invalid type ascription, term has type
2 * m + 1 = 2 * zero
but is expected to have type
2 * m + 1 = 2 * 0

Also, I don't get why h has to be exacted like that? why not foo_hlp m h , since h is already given ?

#### Riccardo Brasca (Apr 05 2022 at 13:08):

What Kevin is saying is that the natural number 0 is called nat.zero not zero

#### Reid Barton (Apr 05 2022 at 13:08):

zero isn't 0. nat.zero is 0. If you open nat, then zero means nat.zero

#### Riccardo Brasca (Apr 05 2022 at 13:09):

Note that you can write 0 and Lean will understand it

#### Riccardo Brasca (Apr 05 2022 at 13:11):

open nat means that if something is called nat.foo you can just write foo.

#### Reid Barton (Apr 05 2022 at 13:13):

It can be confusing that there is no syntactic distinction between constants and variables in pattern matching.

#### Robert Watson (Apr 05 2022 at 13:14):

I didn't know there was such a thing as 'variable' zero for pattern matching!
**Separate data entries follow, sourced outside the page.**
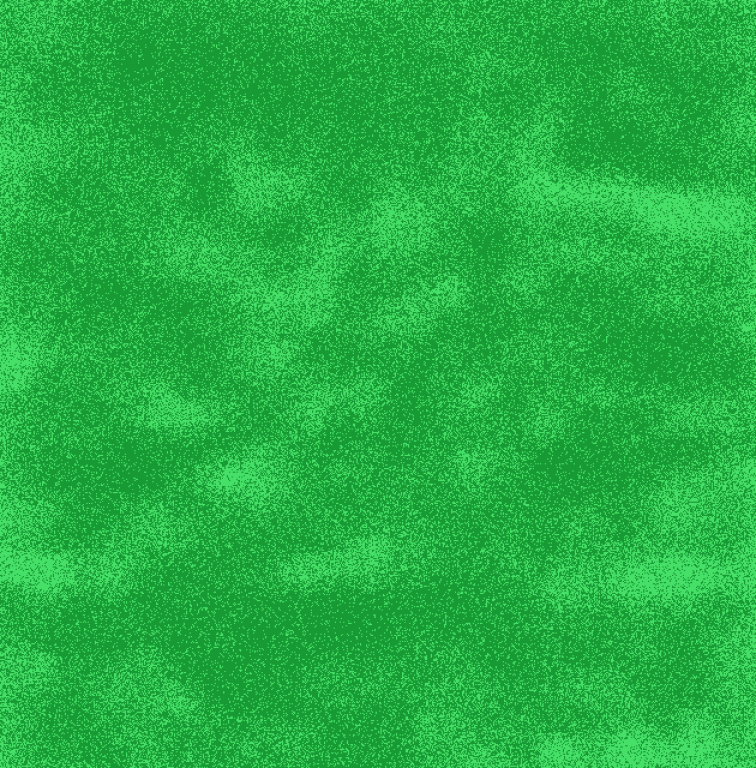
Write a WebGL 2 fragment shader that draws this texture.

```glsl
#version 300 es
precision highp float;
// Two-tone green stipple: every cell of a very fine square grid is dark or light.
// A cloudy density field with level streaks and brighter rims sets the odds of
// a light cell; each pixel averages the cells it covers, which softens edges.

uniform vec2 u_resolution;
out vec4 fragColor;

const vec3 DARK_GREEN = vec3(0.09, 0.60, 0.20);
const vec3 LIGHT_GREEN = vec3(0.275, 0.88, 0.41);

const float CELLS_PER_HEIGHT = 640.0;
const float BASE_DENSITY = 0.225;
const vec2 DENSITY_RANGE = vec2(0.05, 0.82);

// Scales in features per canvas height, amounts in the exponent of the density
const vec2 STREAK_SCALE = vec2(2.6, 10.0);
const vec2 CLOUD_SCALE = vec2(9.0, 14.0);
const vec2 PUFF_SCALE = vec2(20.0, 24.0);
const float STREAK_AMOUNT = 1.4;
const float CLOUD_AMOUNT = 1.6;
const float PUFF_AMOUNT = 1.2;

const float WARP_SCALE = 3.0;
const float WARP_AMOUNT = 0.10;
const float RIM_WIDTH = 0.05;
const float RIM_AMOUNT = 0.28;

// Integer hash of a lattice point, from 0 to 1
float hash(ivec2 cell, uint seed) {
    uvec2 q = uvec2(cell) * uvec2(1597u, 3643u) + seed * 7919u;
    uint h = q.x * 747796u + (q.y ^ (q.x >> 7));
    h = (h ^ (h >> 16)) * 0x7feb352du;
    h = (h ^ (h >> 15)) * 0x846ca68bu;
    h ^= h >> 16;
    return float(h >> 8) / 16777216.0;
}

// Smooth value noise
float noise(vec2 p, uint seed) {
    ivec2 i = ivec2(floor(p));
    vec2 f = fract(p);
    f = f * f * f * (f * (f * 6.0 - 15.0) + 10.0);
    float low = mix(hash(i, seed), hash(i + ivec2(1, 0), seed), f.x);
    float high = mix(hash(i + ivec2(0, 1), seed), hash(i + ivec2(1, 1), seed), f.x);
    return mix(low, high, f.y);
}

// Brightening along the four sides, broken up by noise
float rim(vec2 p, vec2 size) {
    vec2 toSide = min(p, size - p);
    vec2 glow = exp(-max(toSide, 0.0) / RIM_WIDTH);
    float sides = glow.x * (0.5 + noise(p * vec2(2.0, 5.0), 11u));
    float ends = glow.y * noise(p * vec2(5.0, 2.0), 12u);
    return sides + ends;
}

// Chance that a cell at p is light: wide dim ground, sparser bright clouds
float density(vec2 p, vec2 size) {
    vec2 bend = vec2(noise(p * WARP_SCALE, 1u), noise(p * WARP_SCALE, 2u)) - 0.5;
    vec2 q = p + WARP_AMOUNT * bend;
    float field = STREAK_AMOUNT * (noise(q * STREAK_SCALE, 3u) - 0.5);
    field += CLOUD_AMOUNT * (noise(q * CLOUD_SCALE, 4u) - 0.5);
    field += PUFF_AMOUNT * (noise(q * PUFF_SCALE, 5u) - 0.5);
    float d = BASE_DENSITY * exp(field) + RIM_AMOUNT * rim(p, size);
    return clamp(d, DENSITY_RANGE.x, DENSITY_RANGE.y);
}

void main() {
    vec2 size = u_resolution / u_resolution.y;
    float odds = density(gl_FragCoord.xy / u_resolution.y, size);

    // Square of cells under this pixel
    float footprint = CELLS_PER_HEIGHT / u_resolution.y;
    vec2 low = (gl_FragCoord.xy - 0.5) * footprint;
    vec2 high = low + footprint;
    ivec2 first = ivec2(floor(low));

    // Area average of the covered cells
    float light = 0.0;
    for (int y = 0; y < 3; y++) {
        for (int x = 0; x < 3; x++) {
            ivec2 cell = first + ivec2(x, y);
            vec2 share = min(high, vec2(cell) + 1.0) - max(low, vec2(cell));
            share = max(share, 0.0) / footprint;
            light += share.x * share.y * step(hash(cell, 21u), odds);
        }
    }
    fragColor = vec4(mix(DARK_GREEN, LIGHT_GREEN, light), 1.0);
}
```
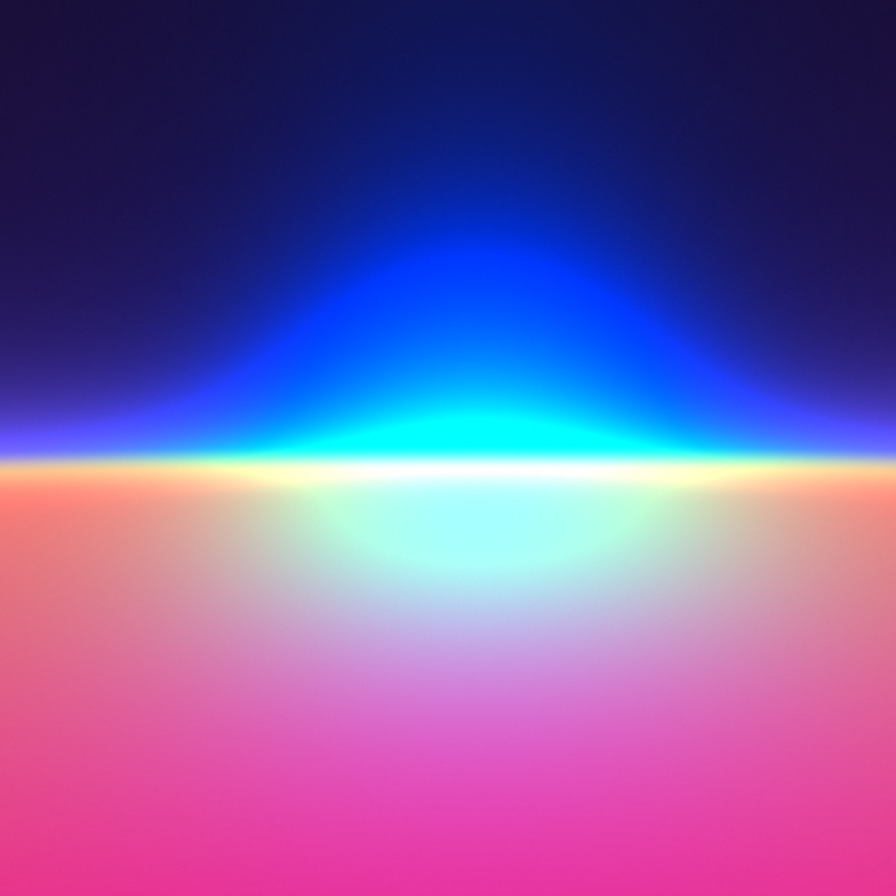
Write a WebGL 1 fragment shader that draws this background.

```glsl
precision highp float;
// A luminous horizon: a dark indigo sky with a blue dome of light above a
// rose ground lit by a cyan pool. Each half is a vertical gradient plus a
// Gaussian glow; the halves blend through a thin, slightly bowed bright band.

uniform vec2 u_resolution;

#define CENTER_X 0.534
#define HORIZON_Y 0.488
#define HORIZON_BOW 0.02
#define DOME_STRENGTH 6.0
#define DOME_HEIGHT 0.1
#define DOME_WIDTH 0.2
#define POOL_DEPTH 0.2
#define POOL_WIDTH 0.25
#define BAND_WIDTH 0.025
#define GRAIN 0.008

float gauss(float x, float width) {
    float t = x / width;
    return exp(-t * t);
}

float hash(vec2 p) {
    return fract(sin(dot(p, vec2(12.99, 78.23))) * 43758.5);
}

// Night sky: violet haze near the horizon and a saturated blue dome
vec3 skyColor(float dx, float height) {
    float h = max(height, 0.0);
    vec3 night = mix(vec3(0.095, 0.045, 0.18), vec3(0.06, 0.065, 0.25), gauss(dx, 0.35));
    vec3 farHaze = vec3(0.08, 0.07, 0.3) * exp(-h / 0.25);
    vec3 nearHaze = vec3(0.4, 0.35, 0.85) * exp(-h / 0.053);

    float width = DOME_WIDTH + 0.12 * exp(-h / 0.03);
    float dome = DOME_STRENGTH * exp(-h / DOME_HEIGHT) * gauss(dx, width);
    vec3 domeTint = vec3(-0.2, 0.19, 1.0);
    return clamp(night + farHaze + nearHaze + domeTint * dome, 0.0, 1.0);
}

// Ground: coral to magenta, a widening cyan pool and a warm horizon band
vec3 groundColor(float dx, float depth) {
    float d = max(depth, 0.0);
    vec3 rose = vec3(0.87, 0.495, 0.45) + d * vec3(0.08, -0.6, 0.11);
    rose.r += 0.25 * exp(-d / 0.06);

    float side = dx > 0.0 ? 0.9 : 1.0;
    float spread = gauss(dx * side, POOL_WIDTH + 0.5 * d);
    vec3 cyanPool = vec3(-0.35, 0.82, 0.0) * gauss(d, POOL_DEPTH);
    vec3 bluePool = vec3(0.0, 0.0, 0.56) * gauss(d, 2.0 * POOL_DEPTH);
    vec3 band = vec3(0.4, 0.3, 0.1) * gauss(d, BAND_WIDTH);
    return clamp(rose + (cyanPool + bluePool) * spread + band, 0.0, 1.0);
}

void main() {
    vec2 uv = gl_FragCoord.xy / u_resolution;
    float dx = uv.x - CENTER_X;
    float height = uv.y - HORIZON_Y + HORIZON_BOW * dx * dx;

    // Soft crossing from ground to sky
    float skyMask = smoothstep(-0.012, 0.016, height);
    vec3 color = mix(groundColor(dx, -height), skyColor(dx, height), skyMask);

    // Faint grain on a fixed canvas grid
    color += GRAIN * (hash(floor(uv * 512.0)) - 0.5);
    gl_FragColor = vec4(clamp(color, 0.0, 1.0), 1.0);
}
```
#### Kevin Buzzard (Apr 05 2022 at 13:14):

Sorry for the confusion. I mean this:

import tactic
import data.nat.basic

def foo_hlp : ∀m : nat, (2 * m + 1 = 2 * 0 -> false) :=
begin
intro m,
norm_num
end

def foo : ∀ (n : nat), ∀ (m : nat), (2 * m + 1 = 2 * n -> false)
| nat.zero := foo_hlp


#### Reid Barton (Apr 05 2022 at 13:15):

Your

def foo : ∀ (n : nat), ∀ (m : nat), (2 * m + 1 = 2 * n -> false)
| zero := foo_hlp


is exactly the same as

def foo : ∀ (n : nat), ∀ (m : nat), (2 * m + 1 = 2 * n -> false)
| x := foo_hlp


as far as Lean is concerned

#### Kevin Buzzard (Apr 05 2022 at 13:15):

In pattern matching you can use variables. You used a variable called zero.

#### Robert Watson (Apr 05 2022 at 13:17):

Right, it could have been any string...and name of some variable

#### Robert Watson (Apr 05 2022 at 13:18):

I thought it was being a bit too clever working out my succ x for me!

Last updated: Dec 20 2023 at 11:08 UTC